TORONTO - Tibor Kiss and his family were among the last members of the public to visit the Canadian Air and Space Museum Saturday after a decision to close the doors ecxept to allow volunteers to pack up the artifacts.
“We heard that it was being closed down and it looks like we came just in time,” Kiss said as he took sons Ryan, 4, and Jason, 14-months on a tour. “I wanted to bring the family here before it shut down.”
The Kiss’ were among several families who showed up at Downsview Park on Saturday to view the thousands of pieces of national aviation artifacts that range from a full-size Avro Arrow replica, the Canadarm and a replica of Canada’s first
satellite, the Alouette 1.
More than 200 concerned museum members, who also act as volunteers, were at a meeting to decide their next move after being told by landlord Downsview Park they had six months to leave.
Museum chairman Ian McDougall said a lock for their door was changed and volunteers will be allowed into the museum only to pack.
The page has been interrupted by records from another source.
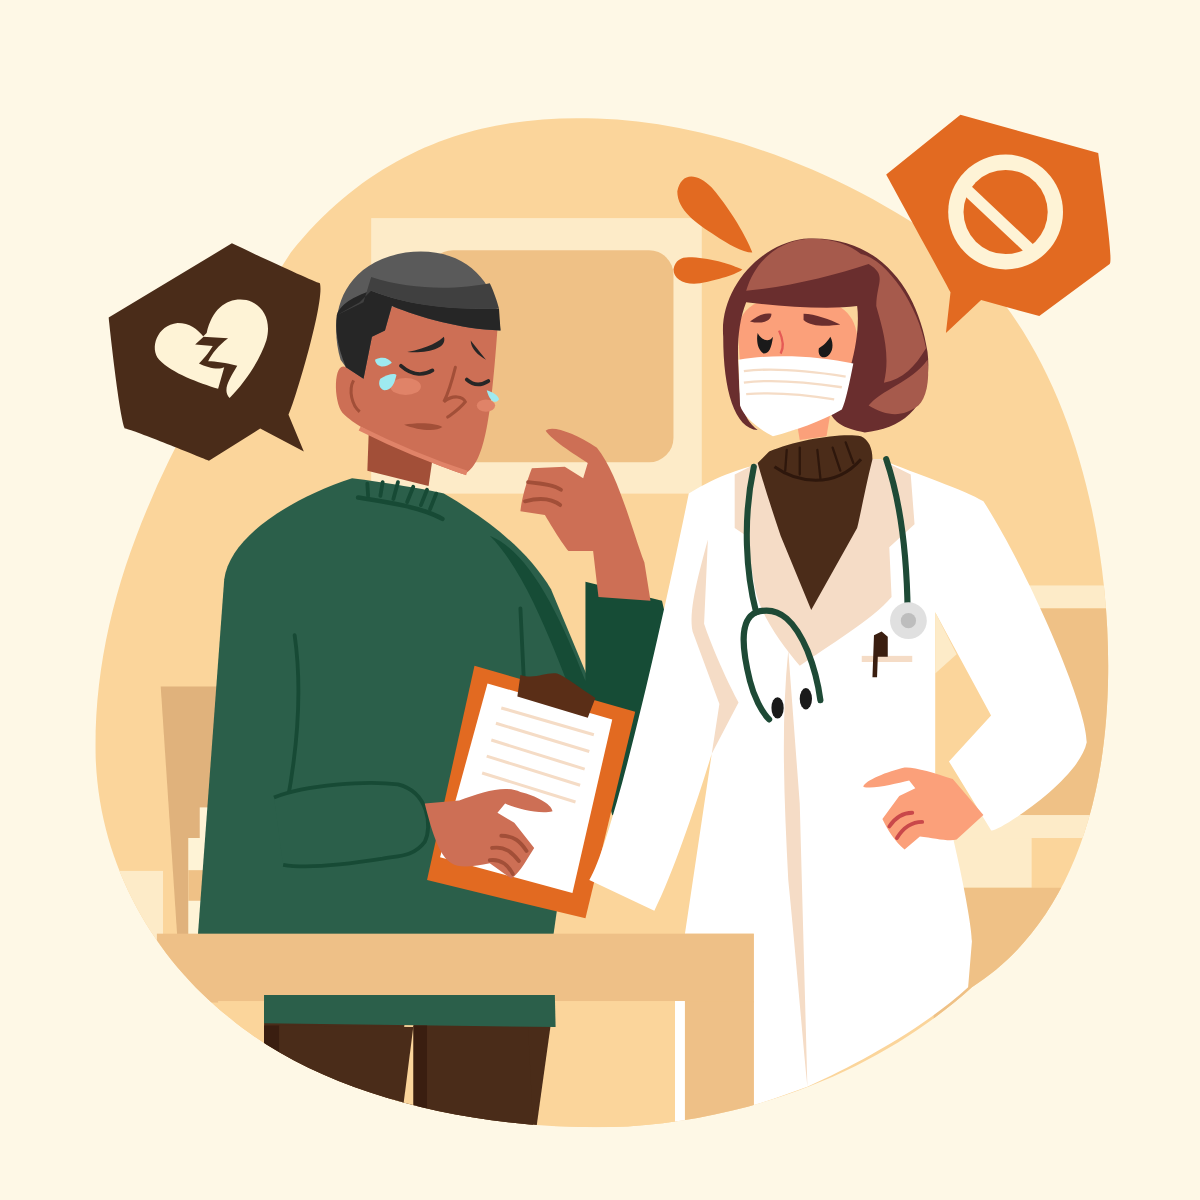
<!DOCTYPE html>
<html lang="en">
<head>
<meta charset="utf-8">
<title>Difficult Diagnosis</title>
<link rel="stylesheet" href="https://fonts.googleapis.com/css2?family=Inter&display=swap">
<style>
:root{
  --page:#FEF8E6;
  --blob:#FBD59B;
  --panel-light:#FDEBC8;
  --panel-mid:#EFC186;
  --shelf:#E0B27C;
  --desk:#EEC087;
  --sweater:#2B5F4A;
  --sweater-dark:#164C36;
  --sweater-line:#174A35;
  --pants:#4A2C19;
  --skin-man:#CD6F55;
  --skin-man-dark:#A24F38;
  --hair-grey:#5A5A5A;
  --hair-mid:#404040;
  --hair-dark:#262626;
  --skin-doc:#FBA07A;
  --skin-doc-line:#C9484A;
  --hair-doc:#A65A4C;
  --hair-doc-dark:#6A2E2E;
  --coat:#FFFFFF;
  --coat-shade:#F5DCC6;
  --turtleneck:#4B2C19;
  --accent:#E26A21;
  --bubble-dark:#4A2C19;
  --cream:#FEF3D6;
  --tear:#9EEAF0;
}
html,body{margin:0;padding:0;overflow:hidden;background:var(--page);font-family:"Inter",sans-serif}
.canvas{width:1200px;height:1200px;display:block}
</style>
</head>
<body>
<svg class="canvas" viewBox="0 0 1568 1568" role="img" aria-label="A tearful patient holding a clipboard speaks with a masked doctor">
<defs>
  <clipPath id="scene-clip">
    <path d="M125,990 C120,760 230,560 380,330 C500,180 650,150 780,155 C930,160 1100,220 1250,330 C1400,460 1450,700 1448,880 C1446,1080 1380,1220 1270,1290 C1160,1390 1000,1460 820,1472 C620,1480 420,1430 300,1330 C200,1250 130,1130 125,990 Z"/>
  </clipPath>
</defs>

<rect width="1568" height="1568" fill="var(--page)"/>

<g class="scene" clip-path="url(#scene-clip)">
  <rect width="1568" height="1568" fill="var(--blob)"/>

  <g class="wall-panel">
    <rect x="485" y="285" width="432" height="360" fill="var(--panel-light)"/>
    <rect x="560" y="327" width="320" height="277" rx="32" fill="var(--panel-mid)"/>
  </g>

  <g class="shelves-right">
    <rect x="1340" y="765" width="120" height="30" fill="var(--panel-light)"/>
    <rect x="1330" y="795" width="130" height="270" fill="var(--panel-mid)"/>
    <rect x="1230" y="1065" width="230" height="30" fill="var(--panel-light)"/>
    <rect x="1220" y="1095" width="128" height="65" fill="var(--panel-light)"/>
    <rect x="1220" y="1160" width="240" height="200" fill="var(--panel-mid)"/>
  </g>

  <g class="shelf-left">
    <rect x="120" y="1138" width="93" height="100" fill="var(--panel-light)"/>
    <path d="M210,897 L300,897 L300,1230 L232,1230 Z" fill="var(--shelf)"/>
  </g>

  <g class="bottles">
    <rect x="261" y="1055" width="42" height="40" fill="var(--cream)"/>
    <rect x="246" y="1095" width="71" height="130" fill="var(--cream)"/>
    <rect x="246" y="1137" width="71" height="40" fill="var(--panel-mid)"/>
    <rect x="345" y="1098" width="31" height="30" fill="var(--panel-mid)"/>
    <rect x="334" y="1127" width="53" height="98" fill="var(--cream)"/>
  </g>

  <!-- patient -->
  <g class="patient">
    <path d="M345,1300 L725,1300 L700,1480 L345,1480 Z" fill="var(--pants)"/>
    <path d="M530,1330 L512,1440 L545,1450 L540,1330 Z" fill="var(--blob)"/>
    <path d="M482,560 L480,615 L560,635 L568,580 Z" fill="var(--skin-man-dark)"/>
    <path d="M258,1230 L293,757 C300,705 370,655 460,625 C500,630 560,640 580,645 C640,680 690,720 720,770 L770,890 L722,1230 Z" fill="var(--sweater)"/>
    <path d="M640,700 C690,720 730,800 765,890 L765,760 L865,785 C880,850 900,960 890,990 C860,1050 830,1080 800,1065 L770,960 C740,900 700,760 640,700 Z" fill="var(--sweater-dark)"/>
    <path d="M385,830 C395,900 390,970 375,1050" fill="none" stroke="var(--sweater-line)" stroke-width="5" stroke-linecap="round"/>
    <path d="M680,795 L685,900" fill="none" stroke="var(--sweater-line)" stroke-width="5" stroke-linecap="round"/>
    <path d="M358,1042 C400,1025 480,1020 520,1025 C560,1035 565,1080 555,1100 C540,1120 520,1118 500,1122 C450,1130 400,1135 370,1130" fill="var(--sweater)" stroke="var(--sweater-line)" stroke-width="5"/>
    <path d="M468,650 C500,655 550,662 578,678" fill="none" stroke="var(--sweater-line)" stroke-width="6" stroke-linecap="round"/>
    <g stroke="var(--sweater-line)" stroke-width="5" stroke-linecap="round">
      <path d="M480,632 L481,648"/><path d="M500,630 L497,648"/><path d="M520,630 L514,652"/>
      <path d="M540,636 L532,656"/><path d="M558,640 L550,660"/><path d="M570,645 L562,665"/>
    </g>
    <path d="M345,1300 L725,1300 L726,1340 L345,1336 Z" fill="var(--sweater)"/>

    <g class="patient-head">
      <path d="M452,480 C435,470 435,530 450,542 C470,560 480,560 490,570 C530,590 580,612 607,620 C630,605 640,570 650,430 L510,400 L465,430 Z" fill="var(--skin-man)"/>
      <path d="M445,470 C430,420 440,345 530,330 C610,320 650,370 654,432 C600,430 550,415 512,400 L503,432 L486,440 L475,495 L452,480 Z" fill="var(--hair-grey)"/>
      <path d="M440,412 C445,395 470,385 485,380 C540,402 610,405 652,403 L654,432 C600,430 550,415 512,400 L503,432 L486,440 L475,495 L452,480 C440,450 438,430 440,412 Z" fill="var(--hair-dark)"/>
      <path d="M440,412 L475,395 L485,362 C540,380 600,378 640,370 C645,380 650,395 652,403 C600,405 540,402 485,380 L470,395 Z" fill="var(--hair-mid)"/>
      <path d="M462,497 C455,510 460,530 470,538" fill="none" stroke="var(--skin-man-dark)" stroke-width="4"/>
      <path d="M532,460 C560,455 575,445 580,440 C585,455 560,462 532,460 Z" fill="var(--hair-dark)"/>
      <path d="M615,445 L635,470 C625,465 615,455 615,445 Z" fill="var(--hair-dark)"/>
      <path d="M524,478 C540,492 555,490 565,484" fill="none" stroke="var(--hair-dark)" stroke-width="5" stroke-linecap="round"/>
      <path d="M610,496 C620,505 630,503 638,498" fill="none" stroke="var(--hair-dark)" stroke-width="5" stroke-linecap="round"/>
      <ellipse cx="530" cy="505" rx="20" ry="11" fill="#E08368"/>
      <ellipse cx="635" cy="530" rx="12" ry="8" fill="#E08368"/>
      <path d="M595,480 C590,500 585,515 580,525 C592,515 605,518 608,525 C600,535 592,540 585,545" fill="none" stroke="var(--skin-man-dark)" stroke-width="4" stroke-linecap="round"/>
      <path d="M528,555 C545,552 568,552 578,558 C570,565 545,562 528,555 Z" fill="var(--skin-man-dark)"/>
      <path d="M470,560 C520,585 570,605 610,618" fill="none" stroke="#E08368" stroke-width="6"/>
      <g fill="var(--tear)">
        <path d="M490,470 C500,465 508,468 512,474 C505,480 492,482 490,470 Z"/>
        <path d="M497,495 C505,490 515,487 518,490 C516,500 512,510 502,510 C495,508 494,500 497,495 Z"/>
        <path d="M636,510 C644,512 652,518 652,522 C648,528 640,526 636,510 Z"/>
      </g>
    </g>

    <g class="raised-hand">
      <path d="M775,720 L782,780 L850,785 L842,735 C825,690 808,620 780,585 C750,565 720,555 713,563 C720,575 760,600 768,605 L762,625 L738,610 L695,612 C688,630 682,650 680,668 L712,673 C725,695 740,718 743,720 Z" fill="var(--skin-man)"/>
      <path d="M690,630 C710,632 725,634 733,640 M686,655 C705,650 722,652 732,660" fill="none" stroke="var(--skin-man-dark)" stroke-width="5" stroke-linecap="round"/>
    </g>

    <g class="clipboard">
      <path d="M620,870 L830,930 L765,1200 L558,1150 Z" fill="var(--accent)"/>
      <path d="M637,893 L800,940 L748,1167 L575,1120 Z" fill="var(--coat)"/>
      <path d="M680,882 C700,888 712,878 728,880 C740,885 752,895 778,912 L768,938 L676,910 Z" fill="#5A2E17"/>
      <g stroke="var(--coat-shade)" stroke-width="4">
        <path d="M655,925 L776,960"/><path d="M648,945 L770,982"/><path d="M642,967 L764,1005"/>
        <path d="M636,988 L758,1026"/><path d="M630,1010 L752,1048"/>
      </g>
    </g>

    <g class="holding-hand">
      <path d="M555,1050 L600,1046 C630,1035 660,1025 680,1035 C700,1040 720,1050 722,1060 C705,1065 670,1055 660,1050 L650,1062 L672,1075 L698,1108 C690,1120 680,1140 668,1148 L640,1128 C620,1132 600,1135 590,1128 C575,1120 565,1090 555,1050 Z" fill="var(--skin-man)"/>
      <g fill="none" stroke="var(--skin-man-dark)" stroke-width="5" stroke-linecap="round">
        <path d="M643,1108 C660,1105 670,1115 678,1125"/>
        <path d="M655,1092 C672,1092 680,1100 688,1112"/>
        <path d="M640,1124 C655,1122 665,1132 670,1142"/>
      </g>
    </g>
  </g>

  <!-- doctor -->
  <g class="doctor">
    <path d="M900,645 C940,620 975,610 1000,605 L1150,600 C1200,620 1260,640 1285,655 C1340,740 1420,920 1420,970 C1410,1020 1300,1090 1295,1085 L1240,995 L1295,935 L1222,800 L1222,1010 C1240,1060 1270,1200 1270,1230 L1265,1290 C1200,1350 1100,1400 1055,1420 L985,1445 L985,1220 L895,1220 L930,985 C910,1050 880,1140 855,1190 L770,1150 C800,1100 860,840 900,645 Z" fill="var(--coat)"/>
    <path d="M925,705 C910,760 900,800 905,825 L940,920 L930,985 L965,918 C940,870 925,830 920,815 Z" fill="var(--coat-shade)"/>
    <path d="M1030,850 C1020,950 1025,1050 1030,1150 C1040,1250 1048,1350 1055,1420 L1045,1050 Z" fill="var(--coat-shade)"/>
    <path d="M1222,800 L1222,880 L1250,855 Z" fill="var(--panel-light)"/>
    <path d="M960,620 L1000,600 L1150,600 L1190,620 L1195,685 L1162,715 L1165,780 C1140,810 1080,845 1045,870 C1020,840 990,800 985,760 L975,700 L960,690 Z" fill="var(--coat-shade)"/>
    <path d="M990,605 L1005,590 C1040,575 1100,565 1125,570 C1135,575 1140,585 1140,600 C1130,640 1125,670 1120,690 L1060,797 L1020,700 C1010,670 1000,640 990,605 Z" fill="var(--turtleneck)"/>
    <path d="M1012,610 C1040,630 1090,640 1125,600" fill="none" stroke="#2E170C" stroke-width="4"/>
    <g stroke="#2E170C" stroke-width="3" stroke-linecap="round">
      <path d="M1028,588 L1026,615"/><path d="M1045,585 L1045,620"/><path d="M1068,588 L1072,625"/>
      <path d="M1088,585 L1098,615"/><path d="M1105,578 L1115,605"/>
    </g>
    <rect x="1126" y="857" width="66" height="8" fill="var(--coat-shade)"/>
    <path d="M1142,830 L1152,825 L1160,832 L1160,858 L1147,858 L1146,885 L1140,885 Z" fill="#3A1E10"/>

    <g class="stethoscope" fill="none" stroke="#1E4A36" stroke-width="8" stroke-linecap="round">
      <path d="M985,610 C970,680 975,750 988,800 C965,810 970,850 980,890 C985,910 995,930 1005,940"/>
      <path d="M988,800 C1020,790 1040,815 1055,850 C1065,875 1070,900 1072,915"/>
      <path d="M1158,600 C1175,650 1185,720 1186,800"/>
    </g>
    <circle cx="1187" cy="811" r="24" fill="#E0E0E0"/>
    <circle cx="1187" cy="811" r="10" fill="#BDBDBD"/>
    <ellipse cx="1016" cy="925" rx="8" ry="14" fill="#1A1A1A"/>
    <ellipse cx="1053" cy="913" rx="8" ry="14" fill="#1A1A1A"/>

    <g class="hip-hand">
      <path d="M1245,1018 C1220,1010 1195,1002 1182,1003 C1160,1008 1130,1020 1128,1028 C1140,1032 1170,1024 1188,1020 L1196,1030 L1175,1040 L1153,1070 C1160,1085 1170,1100 1182,1110 L1202,1093 C1220,1095 1240,1100 1250,1097 L1285,1065 Z" fill="var(--skin-doc)"/>
      <g fill="none" stroke="var(--skin-doc-line)" stroke-width="5" stroke-linecap="round">
        <path d="M1162,1080 C1170,1068 1180,1062 1192,1062"/>
        <path d="M1172,1095 C1180,1082 1192,1074 1205,1074"/>
      </g>
    </g>

    <g class="doctor-head">
      <path d="M1040,545 L1045,575 L1080,570 L1085,540 Z" fill="var(--skin-doc)"/>
      <path d="M965,430 C968,395 1000,385 1060,390 C1110,395 1125,420 1120,470 C1110,520 1070,560 1020,565 C980,560 965,500 965,430 Z" fill="var(--skin-doc)"/>
      <path d="M945,440 C940,380 990,320 1050,312 C1150,305 1200,380 1212,460 C1220,530 1180,560 1130,565 C1100,560 1090,550 1085,540 C1110,500 1125,440 1120,400 C1080,405 1020,400 975,395 C965,420 963,450 965,480 C966,520 968,545 990,562 C960,560 945,510 945,440 Z" fill="var(--hair-doc-dark)"/>
      <path d="M975,380 C990,330 1030,312 1060,312 C1090,312 1110,320 1125,332 C1160,340 1200,400 1210,455 C1195,480 1180,495 1155,500 C1165,460 1150,420 1145,400 C1145,370 1160,360 1135,345 C1090,360 1030,375 975,380 Z" fill="var(--hair-doc)"/>
      <path d="M1135,530 C1150,510 1190,500 1212,470 C1215,500 1210,520 1200,530 C1180,545 1160,545 1135,530 Z" fill="var(--hair-doc)"/>
      <path d="M980,420 C990,412 1000,408 1008,410 C1008,420 995,424 980,420 Z" fill="var(--hair-doc-dark)"/>
      <path d="M1050,410 C1065,410 1085,418 1098,424 C1085,426 1060,428 1050,418 Z" fill="var(--hair-doc-dark)"/>
      <path d="M990,435 C995,445 1005,448 1010,440 C1008,455 1005,462 998,462 C990,458 988,445 990,435 Z" fill="#1A1A1A"/>
      <path d="M1085,440 C1080,448 1075,452 1070,455 C1068,465 1075,470 1082,465 C1088,460 1090,450 1085,440 Z" fill="#1A1A1A"/>
      <path d="M1018,432 C1024,445 1024,455 1020,462" fill="none" stroke="#E55A55" stroke-width="3"/>
      <path d="M965,470 C1010,462 1070,465 1115,475 C1110,500 1105,525 1100,535 C1070,552 1040,562 1010,570 C990,560 972,545 967,530 Z" fill="var(--coat)"/>
      <g stroke="var(--coat-shade)" stroke-width="3" fill="none">
        <path d="M972,485 C1010,480 1060,485 1105,492"/>
        <path d="M972,500 C1010,495 1060,500 1100,506"/>
        <path d="M975,515 C1015,512 1055,516 1090,522"/>
      </g>
    </g>

    <g class="exclamation-marks" fill="var(--accent)">
      <path d="M930,245 C960,280 980,320 983,330 C970,330 950,318 935,308 C910,292 885,275 885,250 C890,225 910,225 930,245 Z"/>
      <path d="M900,336 C925,336 955,345 970,352 C960,360 930,367 915,370 C895,373 880,365 880,352 C882,340 890,336 900,336 Z"/>
    </g>
  </g>

  <g class="desk">
    <rect x="205" y="1220" width="780" height="90" fill="var(--desk)"/>
    <rect x="285" y="1308" width="60" height="200" fill="var(--blob)"/>
    <rect x="725" y="1308" width="160" height="200" fill="var(--blob)"/>
    <rect x="882" y="1308" width="13" height="200" fill="var(--coat)"/>
    <rect x="895" y="1308" width="90" height="200" fill="var(--desk)"/>
  </g>
  <path d="M345,1300 L725,1300 L726,1342 L345,1337 Z" fill="var(--sweater)"/>
  <rect x="345" y="1340" width="20" height="200" fill="#3A1E10"/>
  <rect x="540" y="1340" width="18" height="200" fill="#3A1E10"/>
  <path d="M365,1340 L540,1342 L520,1500 L365,1500 Z" fill="var(--pants)"/>
  <path d="M558,1342 L690,1342 L698,1500 L558,1500 Z" fill="var(--pants)"/>
</g>

<g class="bubble-heartbreak">
  <path d="M142,415 L303,318 C350,340 410,368 418,370 C425,395 382,535 377,542 L397,590 L340,560 L273,602 C255,595 170,560 163,560 C155,540 142,415 142,415 Z" fill="var(--bubble-dark)"/>
  <path d="M265,440 L298,442 C285,452 277,462 272,472 C282,472 295,474 310,478 C300,495 290,510 300,520 C320,500 340,470 348,445 C355,420 345,398 322,392 C300,388 278,400 270,435 Z" fill="var(--cream)"/>
  <path d="M266,440 L255,450 L278,452 C272,462 265,470 260,475 C270,480 285,484 293,480 L285,508 C260,500 225,488 208,470 C195,455 205,425 232,422 C248,422 258,430 266,440 Z" fill="var(--cream)"/>
</g>

<g class="bubble-prohibited">
  <path d="M1158,228 L1255,150 L1435,200 C1440,240 1455,340 1450,345 L1358,413 L1282,392 L1236,435 L1242,382 C1225,350 1160,232 1158,228 Z" fill="var(--accent)"/>
  <circle cx="1314" cy="277" r="75" fill="var(--cream)"/>
  <circle cx="1314" cy="277" r="55" fill="var(--accent)"/>
  <path d="M1260,245 L1345,325" stroke="var(--cream)" stroke-width="15"/>
</g>
</svg>
</body>
</html>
The museum was behind on its rent by about $100,000 and had gone through several management changes.
He sent $22,000 in cheques to the museum’s landlord in early September but received the money back on Sept. 14, McDougall said.
“They are putting us out of business,” McDougall told members. “They are putting us in a position were we will be real lucky if we can succeed.”
He said the museum had to cancel several major upcoming fundraisers, shows and school tours.
“We were told our charity status is being looked at,” McDougall said. “From now on we only have access to the buiding to move and pack “
The museum has been in a Carl Hall Rd. building on the former Canadian Forces Base Downsview for about 14 years and has drawn hundreds of thousands of visitors.
Downsview Park, a Crown corporation, has plans to demolish all but the
façade of the building, and turn it into a skating rink complex. The park is undergoing changes including the development of a new sports facility, a sustainable community and a subway station.
Leonard Levy, 90, a World War II veteran who flew 32 missions on a Lancaster Bomber, was given a standing ovation by club members.
“We have to preserve our aviation history for the younger people to see,”Levy said. “We have to tell them our story.”
Business owner Sherry Draisey, who owns Good Vibrations Engineering in another unit of the building, said she was also given six months to leave.
“It is very upsetting and disappointing,” Draisey said. “We work in aerospace and moved here to be near the museum.”
Rick Shousha said he drove all-night from Montreal to deliver a hand-made model of the first airplane to fly over Toronto in 1911, the Bleriot X1.
“I drove all the way here to present them with the model,” Shousha said. “I wanted to give it to them before the place closed down.”
Downsview Park officials couldn’t be reached for comment.